### Problem description
Work out how many lines of the material below mention the word "cloth"; reply with the number only.

BEGIN

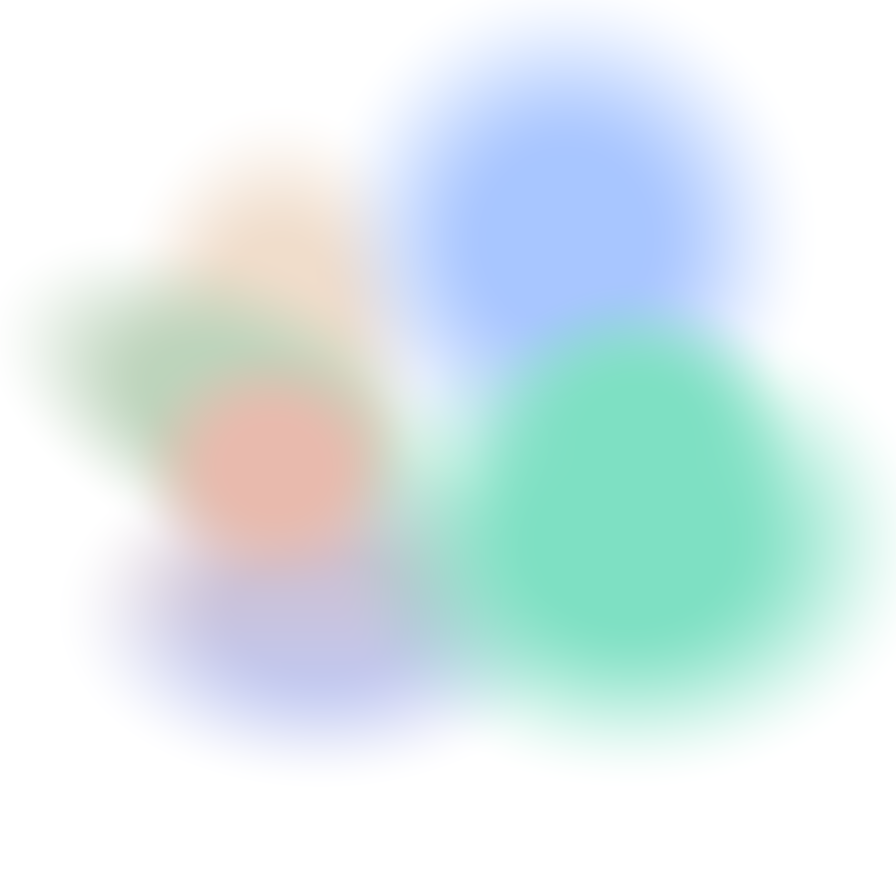
A Shadertoy shader for this background:

```glsl
// Soft, blurred pastel blobs blending into each other on a white background.

// Coverage of a blurred ellipse; its half-strength contour lies at the radii.
// The slope shears the ellipse vertically along x.
float blob(vec2 p, vec2 center, vec2 radii, float slope) {
    vec2 offset = p - center;
    offset.y -= slope * offset.x;
    return 1.0 - smoothstep(0.45, 1.55, length(offset / radii));
}

void mainImage(out vec4 fragColor, in vec2 fragCoord) {
    // Units of canvas height, centred horizontally
    vec2 p = fragCoord / iResolution.y;
    p.x += 0.512 - 0.5 * iResolution.x / iResolution.y;

    vec3 color = vec3(1.0);

    // Left cluster: peach, sage, mauve to lavender, then coral
    color = mix(color, vec3(0.94, 0.865, 0.795), blob(p, vec2(0.32, 0.64), vec2(0.127, 0.16), 0.0));
    color = mix(color, vec3(0.74, 0.83, 0.735), blob(p, vec2(0.267, 0.533), vec2(0.187, 0.12), -0.3));
    vec3 lavender = mix(vec3(0.755, 0.785, 0.945), vec3(0.81, 0.75, 0.81), smoothstep(0.18, 0.40, p.y));
    color = mix(color, lavender, blob(p, vec2(0.367, 0.30), vec2(0.2, 0.133), 0.0));
    color = mix(color, vec3(0.91, 0.73, 0.68), blob(p, vec2(0.313, 0.467), vec2(0.113, 0.1), 0.0));

    // Blue glow at the upper right
    color = mix(color, vec3(0.66, 0.775, 1.0), blob(p, vec2(0.647, 0.727), vec2(0.19, 0.2), 0.0));

    // Mint body at the lower right with a narrower crown
    vec3 mint = vec3(0.495, 0.878, 0.765);
    color = mix(color, mint, blob(p, vec2(0.727, 0.50), vec2(0.127, 0.12), 0.0));
    color = mix(color, mint, blob(p, vec2(0.72, 0.38), vec2(0.229, 0.184), 0.0));

    fragColor = vec4(color, 1.0);
}
```
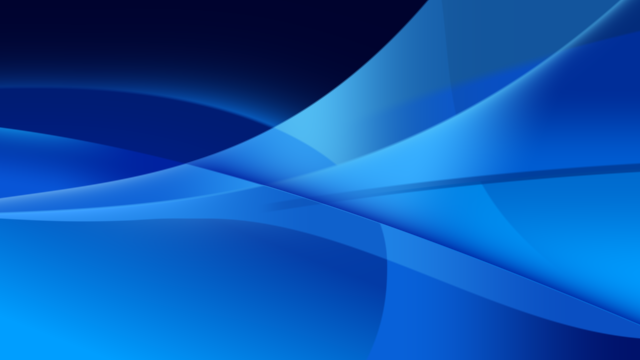
Give the GLSL for this background, as a WebGL 2 fragment shader.

```glsl
#version 300 es
precision highp float;
// Overlapping translucent blue sails and ribbons sweeping over a navy sky.

uniform vec2 u_resolution;
out vec4 outColor;

// Palette
const vec3 NAVY   = vec3(0.00, 0.01, 0.18);
const vec3 INDIGO = vec3(0.00, 0.11, 0.45);
const vec3 SHADE  = vec3(0.00, 0.12, 0.62);
const vec3 ROYAL  = vec3(0.01, 0.23, 0.65);
const vec3 COBALT = vec3(0.03, 0.33, 0.84);
const vec3 TEAL   = vec3(0.08, 0.36, 0.66);
const vec3 AZURE  = vec3(0.00, 0.62, 1.00);
const vec3 SKY    = vec3(0.21, 0.68, 1.00);
const vec3 PALE   = vec3(0.34, 0.77, 0.97);
const vec3 WHITE  = vec3(0.65, 0.87, 1.00);

// Curve heights at four evenly spaced stations
const vec4 SAIL_TOP = vec4(0.449, 0.514, 0.664, 1.0);
const vec4 RIBBON   = vec4(0.407, 0.456, 0.623, 1.0);
const vec4 CREASE   = vec4(0.646, 0.525, 0.333, 0.097);
const vec4 FOLD     = vec4(0.690, 0.710, 0.784, 1.0);
const float SAIL_SPAN = 0.669, RIBBON_SPAN = 0.970, FOLD_SPAN = 0.891;

// Large rounded shadow
const vec2 DOME_CENTER = vec2(0.052, 0.259);
const vec2 DOME_RADII  = vec2(0.553, 0.498);
const float DOME_DROP = 0.667, DOME_POWER = 2.2;

const float SHADE_WIDTH = 0.042;
const float RIM_WIDTH   = 0.022;

// Cubic through four values placed at t = 0, 1/3, 2/3, 1
float through(float t, vec4 h) {
    vec4 d = t - vec4(0.0, 1.0, 2.0, 3.0) / 3.0;
    vec4 w = vec4(d.y * d.z * d.w, d.x * d.z * d.w, d.x * d.y * d.w, d.x * d.y * d.z);
    return dot(w * vec4(-4.5, 13.5, -13.5, 4.5), h);
}

// Antialiased step: 1 where d is positive
float edge(float d) {
    float w = fwidth(d) + 1e-5;
    return smoothstep(-w, w, d);
}

float falloff(float d, float width) { return exp(-max(d, 0.0) / width); }

// Negative inside the dome, positive outside
float domeDistance(vec2 p) {
    vec2 q = p - DOME_CENTER;
    q /= vec2(DOME_RADII.x, q.y > 0.0 ? DOME_RADII.y : DOME_DROP);
    q = pow(abs(q) + 1e-4, vec2(DOME_POWER));
    return pow(q.x + q.y, 1.0 / DOME_POWER) - 1.0;
}

void main() {
    vec2 p = gl_FragCoord.xy / u_resolution;
    float u = p.x, v = p.y;

    // Signed heights: positive below each curve
    float sail = through(u / SAIL_SPAN, SAIL_TOP) - v;
    float ribbon = through(u / RIBBON_SPAN, RIBBON) - v;
    float crease = through(u, CREASE) - v;
    float hem = 0.393 - 0.336 * smoothstep(0.325, 1.04, u) - 0.008 * sin(u * 12.0) * smoothstep(0.3, 0.2, u) - v;
    float s = u - 0.573;
    float arch = 0.6875 + s * (0.6446 - 0.267 * s) - v;
    s = u - 0.42;
    float band = 0.435 + s * (0.2825 - 0.157 * s) - v;
    float pastFold = edge(u - through((1.0 - v) / FOLD_SPAN, FOLD));
    float dome = domeDistance(p);
    float outside = edge(dome);

    // Night sky, glow over the dome and its dark interior
    vec3 glow = mix(vec3(0.02, 0.20, 0.53), vec3(0.03, 0.38, 0.78), smoothstep(0.1, 0.45, u));
    vec3 col = mix(NAVY, glow, falloff(dome, 0.11));
    vec3 interior = mix(INDIGO, SHADE, smoothstep(0.0, -0.45, dome) * 0.4);
    col = mix(interior, col, smoothstep(-0.012, 0.012, dome));

    // Lens at the left, below the crease
    vec3 lens = mix(SHADE + vec3(0.0, 0.06, 0.03), COBALT, smoothstep(0.04, 0.16, crease));
    lens = mix(lens, SHADE, smoothstep(0.08, 0.27, u) * 0.8);
    lens += vec3(0.05, 0.32, 0.2) * falloff(crease, 0.035) * smoothstep(0.22, 0.0, u);
    col = mix(col, lens, edge(crease));

    // Upper sail with a pale center
    float peak = (u - 0.47) / 0.13;
    vec3 cloth = mix(COBALT + vec3(0.02, 0.05, 0.0), TEAL, smoothstep(0.3, 0.65, u));
    cloth = mix(cloth, PALE, 0.92 * exp(-peak * peak));
    cloth = mix(cloth, COBALT, 0.9 * smoothstep(-0.01, 0.03, arch) * smoothstep(0.52, 0.8, u));
    cloth = mix(cloth, vec3(0.05, 0.48, 0.95), 0.45 * (1.0 - outside) * smoothstep(0.25, 0.4, u));
    cloth *= 1.0 - 0.07 * pastFold;
    cloth = mix(cloth, WHITE, 0.5 * falloff(sail, RIM_WIDTH) * smoothstep(0.5, 0.1, u));
    col = mix(col, cloth, edge(sail));

    // Fan between ribbon and crease
    vec3 fan = mix(vec3(0.0, 0.18, 0.6), vec3(0.0, 0.36, 0.82), smoothstep(0.76, 0.53, v));
    fan = mix(fan, vec3(0.01, 0.17, 0.48), smoothstep(0.005, -0.005, arch) * step(0.7, u));
    float lit = 1.0 - smoothstep(0.66, 0.92, u + 0.3 * ribbon);
    fan = mix(fan, SKY, lit);
    vec3 pool = mix(vec3(0.0, 0.42, 0.81), AZURE, smoothstep(0.52, 0.2, v));
    pool = mix(pool, AZURE, 0.5 * (1.0 - pastFold));
    fan = mix(fan, pool, edge(band - 0.015) * smoothstep(0.54, 0.77, u));
    float stripe = smoothstep(-0.004, 0.004, band) * smoothstep(0.027, 0.02, band);
    fan = mix(fan, INDIGO + vec3(0.0, 0.1, 0.1), stripe * mix(0.12, 0.75, smoothstep(0.5, 0.85, u)));
    fan = mix(fan, PALE, 0.7 * falloff(ribbon, RIM_WIDTH));
    col = mix(col, fan, smoothstep(-0.006, 0.006, ribbon));

    // Dark shading that rests on the crease
    float shade = falloff(-crease, SHADE_WIDTH) * edge(-crease) * edge(sail);
    col = mix(col, SHADE, 0.88 * shade * smoothstep(0.22, 0.36, u));

    // Translucent strip under the crease
    vec3 strip = mix(vec3(0.12, 0.51, 0.9), vec3(0.04, 0.31, 0.76), smoothstep(0.58, 0.9, u));
    strip = mix(strip, vec3(0.06, 0.38, 0.8), (1.0 - outside) * smoothstep(0.25, 0.5, u));
    strip += 0.12 * falloff(ribbon, 0.03) * smoothstep(0.45, 0.1, u);
    strip = mix(strip, INDIGO, 0.15 * stripe * smoothstep(0.4, 0.45, u));
    col = mix(col, strip, edge(crease) * smoothstep(-0.006, 0.006, ribbon));

    // Floor: bright at lower left, dark at lower right
    vec3 ground = mix(ROYAL, AZURE, clamp(1.24 - 2.0 * v - 1.4 * u, 0.0, 1.0));
    float bump = (u - 0.3) / 0.16;
    ground += vec3(0.1, 0.16, 0.11) * falloff(hem, 0.06) * exp(-bump * bump);
    vec3 corner = mix(vec3(0.03, 0.38, 0.85), vec3(0.0, 0.07, 0.42), smoothstep(0.62, 1.0, u));
    ground = mix(ground, corner, outside);
    col = mix(col, ground, edge(hem));

    outColor = vec4(col, 1.0);
}
```
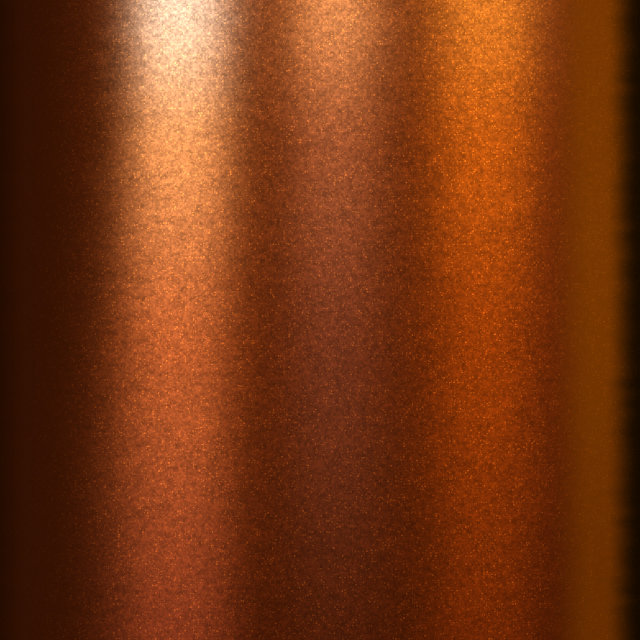
Write a WebGL 2 fragment shader that draws this texture.

```glsl
#version 300 es
precision highp float;

uniform vec2 u_resolution;
out vec4 fragColor;

float hash(vec2 p) {
    vec3 q = fract(vec3(p.xyx) * 0.1031);
    q += dot(q, q.yzx + 33.33);
    return fract((q.x + q.y) * q.z);
}

float valueNoise(vec2 p) {
    vec2 cell = floor(p);
    vec2 f = fract(p);
    f = f * f * (3.0 - 2.0 * f);
    float low = mix(hash(cell), hash(cell + vec2(1.0, 0.0)), f.x);
    float high = mix(hash(cell + vec2(0.0, 1.0)), hash(cell + vec2(1.0)), f.x);
    return mix(low, high, f.y);
}

// Layered noise centred on zero
float grain(vec2 p, float scale) {
    float sum = 0.0;
    float weight = 0.5;
    for (int i = 0; i < 3; i++) {
        sum += weight * (valueNoise(p * scale + float(i) * 17.3) - 0.5);
        scale *= 0.53;
        weight *= 0.6;
    }
    return sum;
}

// Soft vertical band with separate left and right widths
float band(float x, float center, float left, float right, float power) {
    float d = x - center;
    return exp(-pow(abs(d) / (d < 0.0 ? left : right), power));
}

// Four-stop vertical gradient
vec3 rise(float y, vec3 bottom, vec3 middle, vec3 upper, vec3 top) {
    vec3 color = mix(bottom, middle, smoothstep(-0.1, 0.55, y));
    color = mix(color, upper, smoothstep(0.42, 0.83, y));
    return mix(color, top, smoothstep(0.75, 1.02, y));
}

// Round sparks at random places in a grid
float flecks(vec2 p, float count, float density) {
    vec2 grid = p * count;
    vec2 cell = floor(grid);
    vec2 spot = vec2(hash(cell + 4.7), hash(cell + 21.9)) * 0.5 + 0.25;
    float lit = smoothstep(1.0 - density, 1.0, hash(cell + 53.1));
    return lit * (1.0 - smoothstep(0.12, 0.52, length(fract(grid) - spot)));
}

vec3 metal(vec2 uv) {
    float x = uv.x;
    float y = uv.y;

    // Dark copper body
    vec3 shade = vec3(0.20, 0.065, 0.006);
    vec3 body = rise(y, vec3(0.265, 0.085, 0.010), vec3(0.35, 0.125, 0.020),
                     vec3(0.38, 0.145, 0.030), vec3(0.42, 0.17, 0.045));
    vec3 color = mix(shade, body, smoothstep(0.04, 0.27, x));

    // Pink-white main highlight, tightening toward the top
    float spread = mix(0.108, 0.082, smoothstep(0.2, 1.0, y));
    float mainBand = band(x, 0.278, spread, 0.091, 2.6);
    color += mainBand * rise(y, vec3(0.23, 0.11, 0.085), vec3(0.40, 0.24, 0.155),
                             vec3(0.59, 0.47, 0.33), vec3(0.66, 0.72, 0.70));

    // Dusky centre highlight
    float centerBand = band(x, 0.522, 0.085, 0.085, 2.2);
    color += centerBand * rise(y, vec3(0.025, 0.018, 0.018), vec3(0.10, 0.075, 0.085),
                               vec3(0.25, 0.18, 0.145), vec3(0.48, 0.38, 0.27));

    // Orange right highlight
    float orangeBand = band(x, 0.757, 0.088, 0.090, 2.3);
    color += orangeBand * rise(y, vec3(0.15, 0.055, 0.005), vec3(0.24, 0.10, 0.006),
                               vec3(0.38, 0.195, 0.030), vec3(0.47, 0.31, 0.105));

    // Amber reflection near the right edge
    float amber = smoothstep(0.855, 0.925, x);
    vec3 amberColor = mix(vec3(0.40, 0.175, 0.003), vec3(0.47, 0.215, 0.006),
                          smoothstep(0.0, 0.65, y));
    color = mix(color, amberColor, amber);

    // Rounded outer edges
    color *= mix(0.68, 1.0, smoothstep(-0.01, 0.045, x));
    color *= 1.0 - 0.80 * smoothstep(0.945, 1.0, x);
    return color;
}

void main() {
    vec2 uv = gl_FragCoord.xy / u_resolution;

    // Uneven brushing softens the band borders
    float drift = valueNoise(uv * vec2(14.0, 65.0)) - 0.5;
    vec3 color = metal(uv + vec2(drift * 0.006, 0.0));

    // Metallic grain, calmer on the smooth sides
    float rough = smoothstep(0.02, 0.20, uv.x) * (1.0 - 0.8 * smoothstep(0.82, 0.91, uv.x));
    float speckle = grain(uv, 390.0);
    float brushed = grain(uv * vec2(0.35, 1.0), 230.0);
    color *= 1.0 + rough * (0.48 * speckle + 0.14 * brushed);

    // Golden sparks scattered over the grain
    float sparks = flecks(uv, 240.0, 0.22) + 0.7 * flecks(uv + 0.37, 310.0, 0.25);
    float shine = (0.15 + 0.85 * rough) * (0.10 + 0.38 * color.r);
    color += sparks * shine * vec3(0.62, 0.36, 0.08);

    fragColor = vec4(clamp(color, 0.0, 1.0), 1.0);
}
```
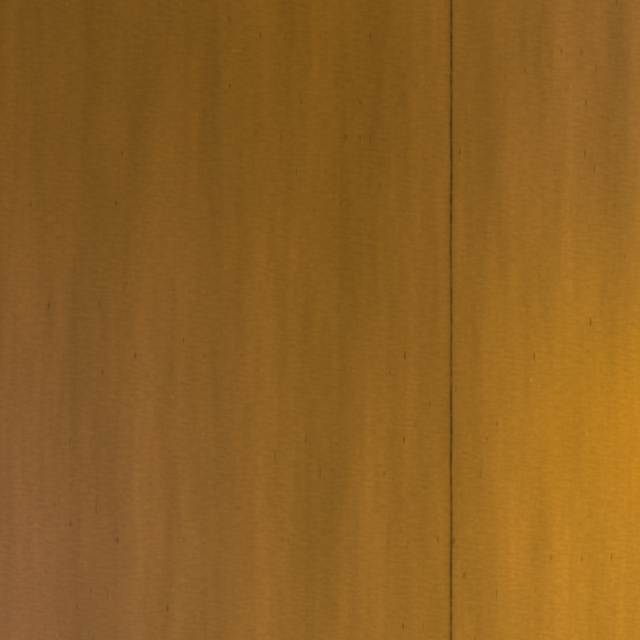
Write a Shadertoy shader that draws this texture.

```glsl
const vec3 TOP_LEFT = vec3(0.455, 0.305, 0.105);
const vec3 TOP_MID = vec3(0.485, 0.325, 0.095);
const vec3 TOP_RIGHT = vec3(0.585, 0.400, 0.175);
const vec3 LOW_LEFT = vec3(0.535, 0.365, 0.215);
const vec3 LOW_MID = vec3(0.575, 0.395, 0.145);
const vec3 LOW_RIGHT = vec3(0.730, 0.500, 0.145);
const vec3 AMBER_GLOW = vec3(0.035, 0.022, -0.035);
const vec3 STREAK_TINT = vec3(1.0, 0.92, 1.25);

const float STREAK_AMOUNT = 0.115;
const float FIBRE_AMOUNT = 0.055;
const float SPECKLE_AMOUNT = 0.045;
const float PORE_AMOUNT = 0.16;
const float FLECK_AMOUNT = 0.10;

const float SEAM_X = 0.705;
const float SEAM_WIDTH = 0.0022;
const float SEAM_DEPTH = 0.36;

vec2 hashGradient(vec2 cell) {
    vec3 p = fract(cell.xyx * vec3(0.1031, 0.1030, 0.0973));
    p += dot(p, p.yzx + 33.33);
    float angle = 6.2832 * fract((p.x + p.y) * p.z);
    return vec2(cos(angle), sin(angle));
}

float gradientNoise(vec2 p) {
    vec2 i = floor(p);
    vec2 f = p - i;
    vec2 u = f * f * f * (f * (f * 6.0 - 15.0) + 10.0);
    float a = dot(hashGradient(i), f);
    float b = dot(hashGradient(i + vec2(1, 0)), f - vec2(1, 0));
    float c = dot(hashGradient(i + vec2(0, 1)), f - vec2(0, 1));
    float d = dot(hashGradient(i + vec2(1, 1)), f - vec2(1, 1));
    return mix(mix(a, b, u.x), mix(c, d, u.x), u.y);
}

// Broad lighting: dark at the top, rosy at lower left, amber at lower right
vec3 boardColour(vec2 uv) {
    float toMid = smoothstep(0.0, 0.6, uv.x);
    float toRight = smoothstep(0.5, 1.05, uv.x);
    vec3 top = mix(mix(TOP_LEFT, TOP_MID, toMid), TOP_RIGHT, toRight);
    vec3 low = mix(mix(LOW_LEFT, LOW_MID, toMid), LOW_RIGHT, toRight);
    float glow = smoothstep(0.65, 1.0, uv.x) * exp(-pow((uv.y - 0.38) / 0.22, 2.0));
    return mix(low, top, smoothstep(-0.05, 1.0, uv.y)) + AMBER_GLOW * glow;
}

// Long vertical bands, from wide and soft to narrow and short
float grainStreaks(vec2 p) {
    float sum = 0.0;
    float weight = 0.75;
    vec2 scale = vec2(11.0, 0.9);
    for (int i = 0; i < 4; i++) {
        sum += weight * gradientNoise(p * scale + 17.3 * float(i));
        scale *= vec2(2.1, 2.3);
        weight *= 0.72;
    }
    return sum;
}

// Sparse short marks, elongated by the given scale
float sparseMarks(vec2 p, vec2 scale, float threshold) {
    return smoothstep(threshold, threshold + 0.25, gradientNoise(p * scale));
}

// Thin broken joint between two boards, with a soft shadow
float seamShade(vec2 p) {
    float wobble = 0.0012 * gradientNoise(vec2(3.7, p.y * 14.0));
    float d = p.x - SEAM_X - wobble;
    float line = exp(-d * d / (SEAM_WIDTH * SEAM_WIDTH));
    float shadow = exp(-d * d / (20.0 * SEAM_WIDTH * SEAM_WIDTH));
    float wear = 0.85 + 0.5 * gradientNoise(vec2(8.2, p.y * 75.0))
                      + 0.3 * gradientNoise(vec2(5.4, p.y * 9.0));
    return SEAM_DEPTH * line * wear + 0.06 * shadow;
}

void mainImage(out vec4 fragColor, in vec2 fragCoord) {
    vec2 uv = fragCoord / iResolution.xy;
    vec2 p = fragCoord / iResolution.y;

    // Bend the grain gently; the boards carry separate grain
    vec2 grain = p;
    grain.x += 0.016 * gradientNoise(p * vec2(3.0, 1.6) + 4.1);
    grain.y += 7.0 * step(SEAM_X, p.x);

    float shade = 1.0 - PORE_AMOUNT * sparseMarks(grain + 2.7, vec2(125.0, 38.0), 0.43);
    shade += FLECK_AMOUNT * sparseMarks(grain + 5.9, vec2(130.0, 70.0), 0.46);

    // Fine cross fibres, slightly slanted, and irregular speckle
    vec2 slanted = vec2(p.x, p.y + 0.12 * p.x);
    shade += FIBRE_AMOUNT * gradientNoise(slanted * vec2(58.0, 215.0));
    shade += SPECKLE_AMOUNT * gradientNoise(p * vec2(165.0, 140.0) + 9.4);
    shade -= seamShade(p);

    vec3 streaks = 1.0 + STREAK_AMOUNT * grainStreaks(grain) * STREAK_TINT;
    fragColor = vec4(clamp(boardColour(uv) * streaks * shade, 0.0, 1.0), 1.0);
}
```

END

### The completed task
7